Last week, Bohler provided the Merrill Courier with a map of Lincoln County, indicating the eligible census block areas he mentioned. Areas shaded in green are eligible to be included in the expansion, but all households in the area may not necessarily be reached.
“The green areas are the census blocks that are eligible locations to build under the CAF II program,” Bohler said. “That doesn’t mean that every household in those areas will have broadband deployed to their location, though. The program runs through the end of 2020, so all these areas will not be worked on this year. Our work on these green areas can continue for three more construction seasons.”
When rural residents can expect service from the new expansion, is a matter of when work is completed and when the company is able to complete internal procedures to market the new service capabilities.
“There is a time lag between when the construction is done in the field, and the new capabilities are actually available to customers to buy,” Bohler adds. “We need to do testing, update all our databases regarding what is available for a particular line or location, populate the systems that our business reps use as they speak to customers, etc.
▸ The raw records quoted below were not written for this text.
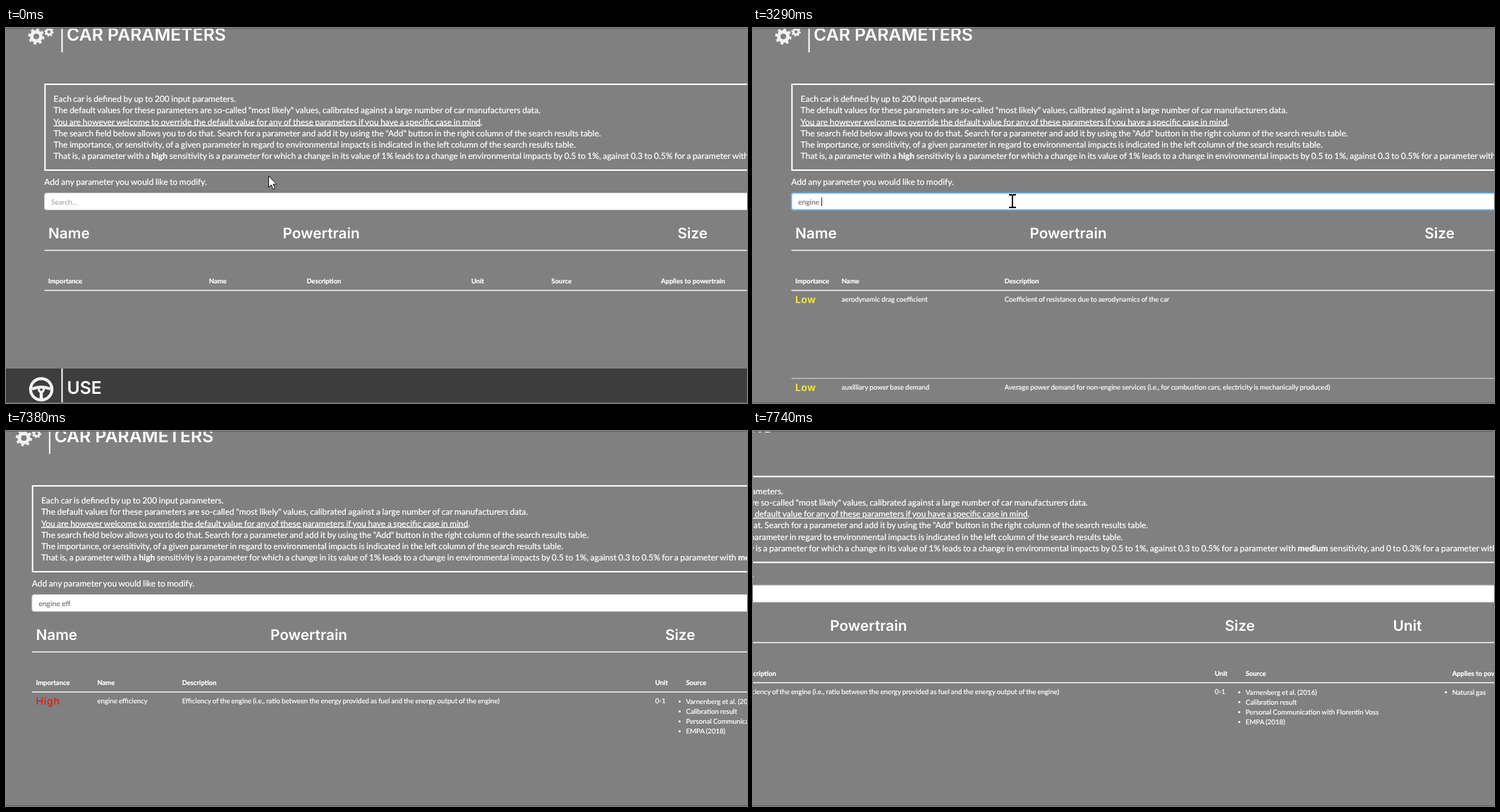
Write an HTML page that moves like this. It is 1051 by 533 pixels and loops after 8 s.

```html
<!DOCTYPE html>
<html lang="en">
<head>
<meta charset="utf-8">
<title>Car parameters</title>
<style>
  html, body { margin: 0; width: 100%; height: 100%; overflow: hidden; background: #808080; }
  svg { display: block; width: 100vw; height: 100vh; }
  text { font-family: Lato, sans-serif; fill: #fff; white-space: pre; text-rendering: geometricPrecision; }
  .title { font: 600 24.8px Inter, sans-serif; }
  .head { font: 600 20.8px Inter, sans-serif; }
  .level { font: 500 14.2px Inter, sans-serif; letter-spacing: .3px; }
  .body { font-size: 12px; word-spacing: -.55px; }
  .field { font-size: 10.3px; fill: #555; }
  .hint { font-size: 10.1px; fill: #999; }
  .th { font-size: 9.45px; font-weight: 700; }
  .td { font-size: 9.72px; word-spacing: -.4px; }
  .body, .td, .th { stroke: #fff; stroke-width: .22px; }
  .bold { font-weight: 700; }
  .under { text-decoration: underline; }
</style>
</head>
<body>
<svg viewBox="0 0 1051 533" preserveAspectRatio="none">
  <rect width="1051" height="533" fill="#808080"/>
  <g id="page">
    <g id="cogs" fill="none" stroke="#f2f2f2">
      <circle cx="43" cy="12" r="6.6" stroke-width="5"/>
      <circle cx="43" cy="12" r="10" stroke-width="3.2" pathLength="16" stroke-dasharray="1 1"/>
      <circle cx="61" cy="5.5" r="3.8" stroke-width="3"/>
      <circle cx="61" cy="5.5" r="5.8" stroke-width="2" pathLength="16" stroke-dasharray="1 1"/>
    </g>
    <rect x="78.5" y="-30" width="2" height="64.5" fill="#fff"/>
    <text class="title" x="86" y="17.5">CAR PARAMETERS</text>
    <rect x="55.3" y="80" width="1900" height="122" fill="none" stroke="#fff" stroke-width="2"/>
    <g id="intro"></g>
    <text class="body" x="54.3" y="223">Add any parameter you would like to modify.</text>

    <rect x="54.5" y="234.5" width="1900" height="24" rx="3" fill="#fff" stroke="#ccc"/>
    <g id="glow" fill="none" stroke="#66afe9">
      <rect x="54.5" y="234.5" width="1900" height="24" rx="3" stroke-width="3.5" stroke-opacity=".35"/>
      <rect x="54.5" y="234.5" width="1900" height="24" rx="3"/>
    </g>
    <text id="hint" class="hint" x="64" y="251">Search...</text>
    <text id="typed" class="field" x="64" y="251"></text>
    <rect id="caret" y="241" width="1" height="12" fill="#222"/>

    <text class="head" x="60" y="299">Name</text>
    <text class="head" x="392.5" y="299">Powertrain</text>
    <text class="head" x="952.5" y="299">Size</text>
    <text class="head" x="1191" y="299">Unit</text>
    <rect x="54.5" y="315.2" width="1900" height="1.6" fill="#eee"/>
    <rect x="54.5" y="372.2" width="1900" height="1.6" fill="#eee"/>
    <g id="tables"></g>

    <g id="use">
      <rect y="484" width="1051" height="60" fill="#3d3d3d"/>
      <rect x="78.5" y="484" width="2" height="60" fill="#fff"/>
      <g stroke="#f2f2f2" fill="none">
        <circle cx="50" cy="513.5" r="15.2" stroke-width="4.2"/>
        <path d="M37 513Q50 508 63 513M50 514V527" stroke-width="4.5"/>
      </g>
      <circle cx="50" cy="514" r="5" fill="#f2f2f2"/>
      <circle cx="50" cy="514" r="1.8" fill="#3d3d3d"/>
      <text class="title" x="86.5" y="520.3">USE</text>
    </g>
  </g>
  <path id="arrow" d="M.5 .5V16.5L4.2 13L7 19.3L9.6 18.2L6.9 12H11.8Z" fill="#fff" stroke="#111"/>
  <path id="beam" d="M-5 -9H-1.5L0 -8L1.5 -9H5M0 -8V8M-5 9H-1.5L0 8L1.5 9H5" fill="none" stroke="#000" stroke-width="1.8"/>
  <path d="M0 .5H1051M0 532.5H1051" fill="none" stroke="#606060"/>
</svg>
<script>
const LOOP = 8000;
const $ = id => document.getElementById(id);

// The last entry whose time has come.
const at = (steps, t) => steps.filter(s => s[0] <= t).pop();

const text = (cls, x, y, s) => `<text class="${cls}" x="${x}" y="${y}">${s}</text>`;

const bold = s => `<tspan class="bold">${s}</tspan>`;
const INTRO = [
  'Each car is defined by up to 200 input parameters.',
  'The default values for these parameters are so-called "most likely" values, calibrated against a large number of car manufacturers data.',
  '<tspan class="under">You are however welcome to override the default value for any of these parameters if you have a specific case in mind</tspan>.',
  'The search field below allows you to do that. Search for a parameter and add it by using the "Add" button in the right column of the search results table.',
  'The importance, or sensitivity, of a given parameter in regard to environmental impacts is indicated in the left column of the search results table.',
  `That is, a parameter with a ${bold('high')} sensitivity is a parameter for which a change in its value of 1% leads to a change in environmental impacts by 0.5 to 1%, against 0.3 to 0.5% for a parameter with ${bold('medium')} sensitivity, and 0 to 0.3% for a parameter with ${bold('low')} sensitivity.`
];
$('intro').innerHTML = INTRO.map((s, i) => text('body', 67.6, 105 + i * 16.25, s)).join('');

const HEADERS = ['Importance', 'Name', 'Description', 'Unit', 'Source', 'Applies to powertrain'];
const DRAG = ['Low', 'aerodynamic drag coefficient', 'Coefficient of resistance due to aerodynamics of the car'];
const AUX = ['Low', 'auxilliary power base demand', 'Average power demand for non-engine services (i.e., for combustion cars, electricity is mechanically produced)'];
const ENGINE = ['High', 'engine efficiency', 'Efficiency of the engine (i.e., ratio between the energy provided as fuel and the energy output of the engine)', '0-1',
  ['Varnenberg et al. (2016)', 'Calibration result', 'Personal Communication with Florentin Voss', 'EMPA (2018)'],
  ['Natural gas']];

// Column positions, rows, and where the second row begins.
const TABLES = [
  { from: 0, cols: [60, 288, 426.5, 660, 773.5, 929], rows: [] },
  { from: 2430, cols: [60, 125.7, 395], rows: [DRAG, AUX], split: 498 },
  { from: 2750, cols: [60, 125.7, 356.7], rows: [DRAG, AUX], split: 498 },
  { from: 3440, cols: [60, 138, 287, 958, 1002], rows: [AUX, ENGINE.slice(0, 4)], split: 484 },
  { from: 3900, cols: [60, 147, 267.3, 938.3, 982, 1275], rows: [ENGINE] }
];

const list = (items, x, y) => items.map((s, i) =>
  `<circle cx="${x - 9}" cy="${y - 2.8 + i * 14.1}" r="1.5" fill="#fff"/>` + text('td', x, y + .7 + i * 14.1, s)).join('');

function cell(value, i, x, y) {
  if (Array.isArray(value)) return list(value, x, y);
  if (i) return text('td', x, y, value);
  const look = value === 'High' ? 'fill:#f00;font-weight:400;letter-spacing:.8px' : 'fill:#fbee35;font-weight:600';
  return `<text class="level" x="${x}" y="${y + 1.8}" style="${look}">${value}</text>`;
}

function drawTable({ cols, rows, split }) {
  const head = cols.map((x, i) => text('th', x, 363.3, HEADERS[i])).join('');
  const cells = rows.map((row, r) => {
    const y = r ? split + 16 : 389.3;
    return row.map((v, i) => cell(v, i, cols[i], y)).join('');
  }).join('');
  const rule = split ? `<rect x="54.5" y="${split - .5}" width="1900" height="1" fill="#ddd"/>` : '';
  return `<g>${head}${cells}${rule}</g>`;
}
$('tables').innerHTML = TABLES.map(drawTable).join('');
const tables = [...$('tables').children];

const TYPING = [[0, ''], [2130, 'e'], [2430, 'en'], [2900, 'eng'], [2980, 'engi'], [3060, 'engin'],
  [3210, 'engine'], [3290, 'engine '], [3440, 'engine e'], [3670, 'engine ef'], [3900, 'engine eff']];
const CARET = [[0, 0], [1430, 1], [1960, 0], [2130, 1], [4450, 0], [4910, 1], [5430, 0], [6020, 1], [6550, 0]];
const GLOW = [[0, 0], [1590, .5], [1650, 1], [7080, .5], [7170, 0]];
const SCROLL = [[0, 0, 0], [7380, 17.6, 2], [7430, 64, 4], [7490, 119.4, 6.5], [7580, 183, 10], [7660, 236, 13], [7740, 283.3, 15.3]];

// Pointer: time, shape, x, y
const POINTER = [[0, 'arrow', 372, 210]];
for (let i = 0; i < 11; i++) {
  const k = (i + 1) / 11, y = 210 + 36 * k * (2 - k);
  POINTER.push([660 + i * 77, y < 234 ? 'arrow' : 'beam', 372 - 4 * k, y]);
}
POINTER.push([5080, 'beam', 371, 252], [5150, 'arrow', 381, 286], [5230, 'arrow', 399, 345],
  [5310, 'arrow', 411, 404], [5390, 'arrow', 404, 441], [5460, 'arrow', 397, 455],
  [5690, 'arrow', 420, 330], [5770, 'arrow', 466, 76], [5840, 'none', 0, 0]);

const show = (el, on) => el.setAttribute('visibility', on ? 'visible' : 'hidden');

function draw(t) {
  const [, dx, dy] = at(SCROLL, t);
  $('page').setAttribute('transform', `translate(${-dx} ${-dy})`);

  const active = TABLES.filter(s => s.from <= t).length - 1;
  tables.forEach((g, i) => show(g, i === active));
  show($('use'), active === 0);

  const typed = at(TYPING, t)[1];
  $('typed').textContent = typed;
  show($('hint'), !typed);
  $('caret').setAttribute('x', typed ? Math.round(64 + $('typed').getComputedTextLength()) : 64);
  show($('caret'), at(CARET, t)[1]);
  $('glow').setAttribute('opacity', at(GLOW, t)[1]);

  const [, shape, x, y] = at(POINTER, t);
  for (const id of ['arrow', 'beam']) {
    show($(id), id === shape);
    $(id).setAttribute('transform', `translate(${Math.round(x)} ${Math.round(y)})`);
  }
}

const start = performance.now();
function tick() {
  draw((performance.now() - start) % LOOP);
  requestAnimationFrame(tick);
}
tick();
</script>
</body>
</html>
```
There can be a couple months between when the last piece of hardware is installed and when we are actually in a position to sell the new service to customers. Our marketing group does work to get the word out to customers when a new area is ready for sales.”
Note: Frontier Communications announced on June 6, 2015, it would accept $283 million ($283,401,855) in CAF II funding which the FCC the offered to the company in April of 2015. In turn, Frontier agreed to bring broadband internet service to more than 1.3 million households in 28 states. As reported by the FCC in June of 2015, $1,525,879 was to be invested for Lincoln County alone, with a projected reach of 3,830 homes and businesses supported. In July, the FCC has announced it will hold a Phase II auction, during which it will award an additional $2 billion. Under the new program, service providers like CenturyLink and Frontier can compete for support of up to $2 billion over the next decade to offer voice and broadband service in unserved areas nationwide.